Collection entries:
---*---

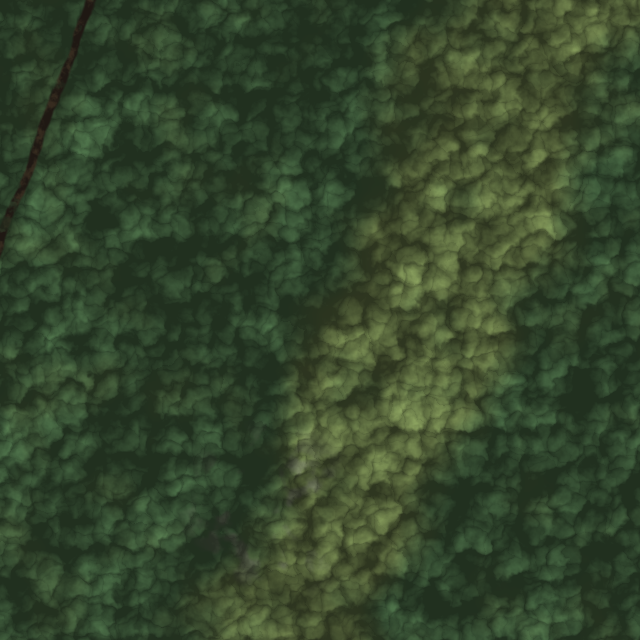
Write a three.js fragment shader that draws this texture.

```glsl
varying vec2 vUv;

const vec3 COOL_LEAF = vec3(0.208, 0.305, 0.198);
const vec3 WARM_LEAF = vec3(0.292, 0.340, 0.200);
const vec3 BARE_TWIGS = vec3(0.300, 0.315, 0.265);
const vec3 TRACK_DARK = vec3(0.120, 0.095, 0.075);
const vec3 TRACK_LIGHT = vec3(0.210, 0.170, 0.120);
const vec2 TO_SUN = vec2(-0.64, 0.77);

vec2 hash2(vec2 cell) {
  vec2 q = vec2(dot(cell, vec2(127.1, 311.7)), dot(cell, vec2(269.5, 183.3)));
  return fract(sin(q) * 43758.5);
}

float gradientNoise(vec2 p) {
  vec2 cell = floor(p);
  vec2 f = p - cell;
  vec2 w = f * f * f * (f * (f * 6.0 - 15.0) + 10.0);
  vec4 corner;
  for (int i = 0; i < 4; i++) {
    vec2 o = vec2(mod(float(i), 2.0), floor(float(i) * 0.5));
    float angle = 6.2832 * hash2(cell + o).x;
    float value = dot(vec2(cos(angle), sin(angle)), f - o);
    if (i == 0) corner.x = value;
    else if (i == 1) corner.y = value;
    else if (i == 2) corner.z = value;
    else corner.w = value;
  }
  return mix(mix(corner.x, corner.y, w.x), mix(corner.z, corner.w, w.x), w.y);
}

float fbm(vec2 p) {
  float sum = 0.0;
  float amplitude = 1.0;
  for (int i = 0; i < 4; i++) {
    sum += amplitude * gradientNoise(p);
    p = mat2(1.6, 1.2, -1.2, 1.6) * p + 7.3;
    amplitude *= 0.5;
  }
  return sum;
}

vec2 warp(vec2 p, float scale, float amount) {
  return p + amount * vec2(fbm(p * scale), fbm(p * scale + 41.7));
}

// Overlapping domes of random height: x is the height, y a tone per crown
vec2 crowns(vec2 p) {
  vec2 cell = floor(p);
  vec2 top = vec2(-9.0, 0.0);
  for (int j = -1; j <= 1; j++) {
    for (int i = -1; i <= 1; i++) {
      vec2 id = cell + vec2(float(i), float(j));
      vec2 d = p - id - 0.5 - 0.75 * (hash2(id) - 0.5);
      vec2 random = hash2(id + 57.0);
      float height = 1.0 + 0.6 * random.x - 1.6 * dot(d, d);
      if (height > top.x) top = vec2(height, random.y);
    }
  }
  return top;
}

// Light minus shade on one layer of crowns, with dark creases between them
float crownLight(vec2 p, float scale, float reach) {
  vec2 here = crowns(p * scale);
  float toward = crowns(p * scale + TO_SUN * reach).x;
  float away = crowns(p * scale - TO_SUN * reach).x;
  float slope = 0.5 * (away - toward);
  float crease = min(0.0, here.x - 0.5 * (toward + away));
  return 0.75 * (here.x - 1.1) - 0.75 * slope + 0.8 * crease + 0.25 * (here.y - 0.5);
}

float segmentDistance(vec2 p, vec2 a, vec2 b) {
  vec2 ab = b - a;
  float t = clamp(dot(p - a, ab) / dot(ab, ab), 0.0, 1.0);
  return length(p - a - ab * t);
}

// Gullies run steeply from lower left to upper right
float gullies(vec2 p) {
  vec2 along = normalize(vec2(0.5, 0.87));
  vec2 q = vec2(dot(p, vec2(along.y, -along.x)), dot(p, along));
  return fbm(q * vec2(8.0, 3.0) + 3.7);
}

void main() {
  vec2 p = vUv;
  vec2 bent = warp(p, 5.0, 0.06);
  vec2 leafy = warp(p, 26.0, 0.016);

  // Warm strip of paler trees with a shaded gully on its left
  float across = bent.x - 0.46 - 0.40 * bent.y;
  float halfWidth = 0.11 + 0.06 * bent.y;
  float warm = 1.0 - smoothstep(halfWidth * 0.6, halfWidth * 1.5, abs(across));
  warm = clamp(warm + 0.45 * fbm(p * 9.0 + 11.0), 0.0, 1.0);
  float gullyOffset = (across + 0.17) / 0.045;
  float gully = exp(-gullyOffset * gullyOffset);

  // Relief from the terrain down to the leaves
  float light = -0.04 + 0.23 * (warm - 0.35) - 0.26 * gully;
  light += 0.36 * gullies(bent);
  light += 0.62 * crownLight(leafy, 21.0, 0.22);
  light += 0.40 * crownLight(leafy + 0.37, 43.0, 0.30);
  light += 0.17 * fbm(p * 48.0);
  light = clamp(light, -0.48, 0.68);

  // Leaf colour, with greyish bare twigs at the edge of the strip
  vec3 leaf = mix(COOL_LEAF, WARM_LEAF, warm);
  float twigs = smoothstep(0.08, 0.30, fbm(p * 11.0 + 5.0));
  twigs *= 1.0 - smoothstep(0.07, 0.16, length(p - vec2(0.42, 0.20)));
  leaf = mix(leaf, BARE_TWIGS, 0.75 * twigs);
  vec3 color = leaf * exp(light);

  // Narrow dark track through the upper left corner
  vec2 trackPoint = warp(p, 14.0, 0.006);
  float track = segmentDistance(trackPoint, vec2(-0.02, 0.57), vec2(0.15, 1.02));
  float cover = 1.0 - smoothstep(0.004, 0.009, track);
  cover *= 1.0 - 0.5 * smoothstep(0.15, 0.40, fbm(p * 30.0));
  vec3 soil = mix(TRACK_DARK, TRACK_LIGHT, smoothstep(0.0, 0.5, fbm(p * 40.0)));
  color = mix(color, soil, cover);

  gl_FragColor = vec4(color, 1.0);
}
```
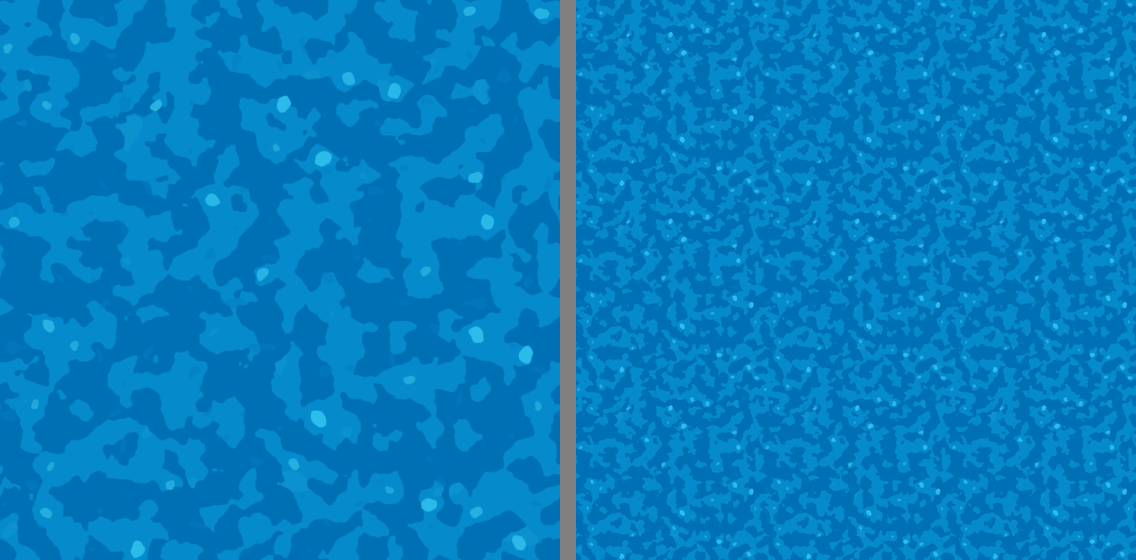
Left, the tile; right, the same tile 3 across and 3 down.
Reproduce this texture procedurally as a Shadertoy shader.

```glsl
vec2 hash2(vec2 p) {
    vec3 q = fract(p.xyx * vec3(0.1031, 0.1030, 0.0973));
    q += dot(q, q.yzx + 33.33);
    return fract((q.xx + q.yz) * q.zy);
}

// Gradient noise that wraps after a whole number of cells
float corner(vec2 cell, vec2 offset, float cells, float seed) {
    float angle = 6.2832 * hash2(mod(cell, cells) + seed).x;
    return dot(vec2(cos(angle), sin(angle)), offset);
}

float noise(vec2 uv, float cells, float seed) {
    vec2 p = uv * cells, i = floor(p), f = p - i;
    vec2 u = f * f * f * (f * (f * 6.0 - 15.0) + 10.0);
    vec2 e = vec2(1, 0);
    float low = mix(corner(i, f, cells, seed), corner(i + e, f - e, cells, seed), u.x);
    float high = mix(corner(i + e.yx, f - e.yx, cells, seed),
                     corner(i + 1.0, f - 1.0, cells, seed), u.x);
    return mix(low, high, u.y);
}

// Scattered glints: distance to the nearest edge, its brightness, its halo
vec3 glints(vec2 uv) {
    const float cells = 9.0;
    vec2 home = floor(uv * cells);
    vec3 nearest = vec3(1, 0, 0);
    for (int y = -1; y <= 1; y++)
    for (int x = -1; x <= 1; x++) {
        vec2 cell = home + vec2(x, y);
        vec2 id = mod(cell, cells);
        vec2 traits = hash2(id + 71.3);
        if (traits.x > 0.46) continue;
        vec2 d = uv - (cell + 0.1 + 0.8 * hash2(id + 19.7)) / cells;
        float tilt = 6.2832 * hash2(id + 43.1).x;
        float along = dot(d, vec2(cos(tilt), sin(tilt)));
        float size = mix(0.006, 0.0125, traits.y);
        float edge = sqrt(dot(d, d) - 0.4 * along * along) - size;
        if (edge < nearest.x) nearest.xy = vec2(edge, traits.y);
        nearest.z = max(nearest.z, smoothstep(0.034, 0.008, length(d)));
    }
    return nearest;
}

// Antialiased step across zero
float cover(float field) {
    float w = 0.75 * fwidth(field) + 1e-5;
    return smoothstep(-w, w, field);
}

void mainImage(out vec4 fragColor, in vec2 fragCoord) {
    vec2 uv = fragCoord / iResolution.xy;

    // Ragged outlines from a small domain warp
    vec2 ragged = uv + 0.004 * vec2(noise(uv, 64.0, 5.0), noise(uv, 64.0, 91.0));
    vec2 warped = ragged + 0.012 * vec2(noise(uv, 20.0, 13.0), noise(uv, 20.0, 37.0));
    vec3 glint = glints(ragged);

    // Branching patches, widened around each glint
    float patches = noise(warped, 14.0, 150.0) + 0.62 * noise(warped, 28.0, 220.0)
                  + 0.10 * noise(uv, 70.0, 310.0) + 0.55 * glint.z - 0.045;
    float light = cover(patches);

    // Small flecks of an in-between blue, inside and outside the patches
    float fleck = cover(noise(ragged, 25.0, 410.0) - 0.44) * (1.0 - glint.z);
    light = mix(light, mix(0.25, 0.70, light), fleck * 0.85);

    vec3 deepBlue = vec3(0.00, 0.44, 0.71);
    vec3 waterBlue = vec3(0.02, 0.54, 0.80);
    vec3 paleBlue = vec3(0.05, 0.58, 0.81);
    vec3 color = mix(deepBlue, waterBlue, light);

    // Faint paler areas within the light patches
    float pale = cover(noise(warped, 11.0, 530.0) - 0.42);
    color = mix(color, paleBlue, pale * light * 0.8);

    vec3 glintBlue = mix(vec3(0.12, 0.65, 0.85), vec3(0.17, 0.74, 0.92), glint.y);
    color = mix(color, glintBlue, cover(-glint.x));
    fragColor = vec4(color, 1.0);
}
```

---*---

**What is required**
Across the data above, how many lines include the word "scale"? Give only the count.

**Answer for the task**
6